need to be used in string/localestring values:
* "\\" apparently needs to be used at least whenever the following
character is one of "s", "n", "t", "r", or "\". But what about
sequences like "\a", does it render the file ill-formed, or is it an
accepted shortcut for the fully escaped "\\a"?
That is a fair question, and one whose answer I agree is ambiguous. I'm would be inclined to guess that there is a diversity of implementation. It is clear that "\a" is not a recognized escape sequence, as it is not included in the enumeration of those, so what is it? Absent an update to the spec, I would be inclined to say that authors should avoid writing such combinations, and processors should interpret any they encounter as if they were "\\a".
Note also that there are special rules for an additional level of quoting for values of "Exec" keys.
* "\n" apparently needs to always be used (at least with the "newline"
vs. "linefeed" clarification from (1)).
If you want a newline (linefeed) character in a value then you must represent it as "\n", because a literal newline would terminate the value.
* "\s" (and maybe also "\t" and "\r"?) apparently needs to be used at
the very start of a string/localestring value (see (2)). But does it
also need to be used e.g. at the very end of such a value? (From common
practice, it appears that it at least doesn't need to be used for a
space somewhere in the middle of such a value.)
* What about "\t" and "\r"?
"\s" is definitely needed, and I would argue "\t", too, if spaces or tabs are wanted in a value before the first non-"space" character. On the other hand, values end at the end of the line, so a strict reading of the specification does not suggest that spaces and tabs need to be escaped there, but an author who wants those at the end would be wise to use the escapes, as implementations may vary. But for their part, implementations should include trailing space and tab characters in values. Spaces and tabs appearing other than at the beginning and end of a value do not need to be escaped, and for legibility they should not be. Any implementation that interprets literal spaces or tabs in the interior of a string or localestring value as anything other than themselves is definitely erroneous, and to my knowledge, there are no such implementations of any significance to be concerned about.

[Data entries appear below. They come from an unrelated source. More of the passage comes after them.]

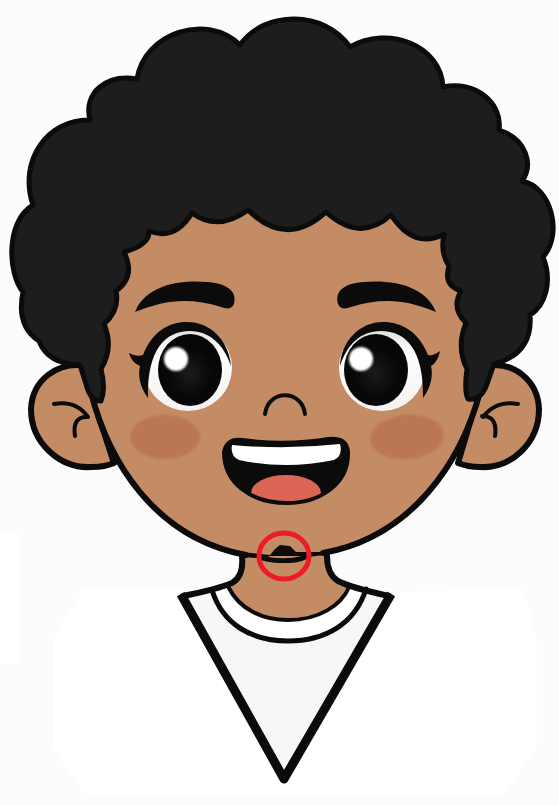
<!DOCTYPE html>
<html lang="en">
<head>
<meta charset="utf-8">
<title>Smiling boy</title>
<style>
:root {
  --paper: #fcfcfc;
  --white: #ffffff;
  --shirt: #f7f7f7;
  --ink: #0c0b0b;
  --hair: #1d1d1d;
  --skin: #c48c64;
  --blush: #b9714f;
  --tongue: #dc6656;
  --mark: #ec1c24;
}
html, body { margin: 0; background: var(--paper); overflow: hidden; }
svg { display: block; width: 559px; height: 805px; }
.skin { fill: var(--skin); }
.outline { stroke: var(--ink); stroke-width: 6; stroke-linejoin: round; stroke-linecap: round; }
.line { fill: none; stroke: var(--ink); stroke-width: 4; stroke-linecap: round; stroke-linejoin: round; }
.ink { fill: var(--ink); }
.white { fill: var(--white); }
.hair { fill: var(--hair); stroke: var(--ink); stroke-width: 5; stroke-linejoin: round; }
.blush { fill: var(--blush); opacity: .75; }
</style>
</head>
<body>
<svg viewBox="0 0 559 805" role="img" aria-label="Smiling boy with curly black hair and a white top">
  <defs>
    <radialGradient id="pupil" cx=".5" cy=".55" r=".55">
      <stop offset="0" stop-color="#1c1b1a"/>
      <stop offset=".6" stop-color="#080808"/>
      <stop offset="1" stop-color="#050505"/>
    </radialGradient>
    <linearGradient id="eye-white" x1="0" y1="0" x2="0" y2="1">
      <stop offset="0" stop-color="#d9d9d9"/>
      <stop offset=".3" stop-color="#ffffff"/>
      <stop offset="1" stop-color="#f4f2f0"/>
    </linearGradient>
    <filter id="soft" x="-20%" y="-20%" width="140%" height="140%"><feGaussianBlur stdDeviation="1.2"/></filter>
    <clipPath id="mouth-shape">
      <path d="M224 452 Q227 438 242 440 Q286 446 328 439 Q347 437 348 452 C349 484 320 503 287 503 C252 503 224 484 224 452Z"/>
    </clipPath>
  </defs>

  <rect width="559" height="805" fill="var(--paper)"/>
  <path class="white" d="M0 533H20V588H180L284 780L392 592L524 588L537 640V745L505 795H85L54 750V640L56 632L84 588H20V664H0Z"/>

  <g id="top">
    <path fill="var(--shirt)" d="M181 596L216 588Q286 640 358 588L391 596L284 780Z"/>
    <path class="skin" d="M242 550Q244 578 230 587C238 606 260 618 288 618C317 618 339 606 348 586Q327 579 328 550Z"/>
    <path fill="none" stroke="var(--white)" stroke-width="20" d="M221 589C232 619 258 631 288 631C320 631 346 617 357 588"/>
    <path class="line" stroke-width="5" d="M229 588C239 608 261 620 288 620C318 620 341 606 349 587"/>
    <path class="line" style="stroke-width:5" d="M212 590C223 626 254 641 288 641C325 641 355 624 366 589"/>
    <path class="line" style="stroke-width:6" d="M242 556Q244 576 232 583Q218 589 183 596M327 556Q327 574 338 581Q352 588 389 596"/>
    <path fill="none" stroke="var(--ink)" stroke-width="9" stroke-linejoin="round" stroke-linecap="square" d="M183 598L284 779L389 598"/>
  </g>

  <g id="ears">
    <path class="skin outline" d="M88 366C57 360 32 381 31 409C31 443 60 469 92 467Q105 467 114 463L92 396Z"/>
    <path class="skin outline" d="M484 366C514 360 538 381 539 409C539 443 511 469 480 467Q468 467 458 463L478 396Z"/>
    <path class="line" d="M54 404Q76 400 88 417M88 417Q72 416 75 436M518 404Q496 400 483 417M482 416Q498 416 495 436"/>
  </g>

  <g id="head">
    <path class="skin" d="M91 392C112 480 179 557 285 557C392 557 460 480 480 392L470 240L300 190L110 230Z"/>
    <path class="line" style="stroke-width:6" d="M91 392C108 460 154 538 246 555M323 553C412 537 461 462 480 392"/>
  </g>

  <path id="hair" class="hair" d="M101 401Q90 401 86 384L80 365Q48 364 39 341Q16 326 23 292C8 274 5 222 33 205C18 160 48 119 90 120C83 93 106 74 137 79C144 33 207 12 240 45C264 10 325 10 350 47C388 25 441 45 443 87C475 80 503 103 499 130C526 139 534 164 522 181C552 187 563 235 543 257C553 282 545 306 530 315Q533 354 494 364L487 384Q481 401 468 399Q464 391 467 369Q456 347 466 323Q451 308 461 291Q443 285 449 266Q440 253 444 234Q414 250 391 215Q360 243 326 212Q287 248 248 210Q218 232 192 213Q175 241 149 231Q150 245 124 252Q136 277 116 291Q120 310 104 324Q114 348 101 369Q106 389 101 401Z"/>

  <g id="brows" class="ink">
    <path d="M135 312C144 288 174 279 208 282C229 284 237 292 234 304Q231 311 221 307C189 297 165 300 135 312Z"/>
    <path d="M436 312C427 288 397 279 363 282C342 284 335 292 338 304Q341 311 351 307C383 297 407 300 436 312Z"/>
  </g>

  <g id="cheeks" class="blush" filter="url(#soft)">
    <ellipse cx="165" cy="437" rx="35" ry="22"/>
    <ellipse cx="407" cy="437" rx="37" ry="22" transform="rotate(-5 407 437)"/>
  </g>

  <g id="eye-left">
    <ellipse cx="188" cy="368" rx="44" ry="43" fill="url(#eye-white)"/>
    <path class="ink" d="M148 398C139 386 138 374 140 366Q131 362 129 353Q136 357 143 355C152 332 168 322 187 322C211 322 229 341 231 366C224 345 210 331 190 331C165 331 147 350 148 398Z"/>
    <ellipse cx="190" cy="370" rx="32" ry="36" fill="url(#pupil)"/>
    <circle class="white" cx="176" cy="359" r="12" filter="url(#soft)"/>
  </g>
  <g id="eye-right">
    <ellipse cx="382" cy="368" rx="43" ry="43" fill="url(#eye-white)"/>
    <path class="ink" d="M423 398C432 386 433 374 431 366Q438 362 440 351Q434 356 428 355C419 332 402 322 383 322C360 322 341 341 340 366C347 345 360 331 381 331C406 331 424 350 423 398Z"/>
    <ellipse cx="376" cy="370" rx="32" ry="36" fill="url(#pupil)"/>
    <circle class="white" cx="361" cy="359" r="12" filter="url(#soft)"/>
  </g>

  <path id="nose" class="line" d="M265 414C268 389 302 389 305 414"/>

  <g id="mouth">
    <g clip-path="url(#mouth-shape)">
      <rect class="ink" x="220" y="430" width="132" height="78"/>
      <path class="white" d="M232 445Q286 450 340 444Q343 456 334 460Q286 470 239 460Q230 456 232 445Z"/>
      <ellipse cx="286" cy="493" rx="35" ry="18" fill="var(--tongue)"/>
    </g>
    <path class="line" d="M224 452Q227 438 242 440Q286 446 328 439Q347 437 348 452C349 484 320 503 287 503C252 503 224 484 224 452Z"/>
  </g>

  <g id="chin-mark">
    <path class="ink" d="M242 552L270 555L275 549L280 545L290 546L296 552L324 552V555L308 557Q304 563 284 563Q264 563 258 558L242 557Z"/>
    <path class="skin" d="M270 556H302Q286 560 268 557Z"/>
    <ellipse cx="284" cy="556" rx="25" ry="23" fill="none" stroke="var(--mark)" stroke-width="5"/>
  </g>
</svg>
</body>
</html>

As for "\r". The spec seems clear that for the purposes of .desktop files, literal carriage-return characters are not line terminators in their own right, and they do not combine with linefeed characters to serve as line terminators. They have no special significance, unless -- and this is ambiguous -- as characters that can be part of the "space" around equals signs separating keys from their values. Authors would be wise to use the escape sequence instead of a literal carriage-return character everywhere that they want to represent a carriage return in a value, and especially at the beginning and end. Doing so will avoid the potential for misinterpretation by implementations that do not fully conform, and will avoid a variety of accompanying display quirks for people viewing or editing the file with a text editor. I would suggest that implementations include literal carriage-returns in the "space" that may appear around "=" signs. Anywhere else in a value, they should be treated as ordinary characters (this is the same treatment as I interpret is specified for literal spaces and tabs).
Overall: .desktop files should be interpreted as binary files with a human-readable-ish, text-like format. They are not text files, and should not be interpreted as such, even on systems where their character encoding and line-termination semantics happen to coincide with the local convention for text files.
Email Disclaimer: www.stjude.org/emaildisclaimer
Consultation Disclaimer: www.stjude.org/consultationdisclaimer
-------------- next part --------------
An HTML attachment was scrubbed...
More information about the xdg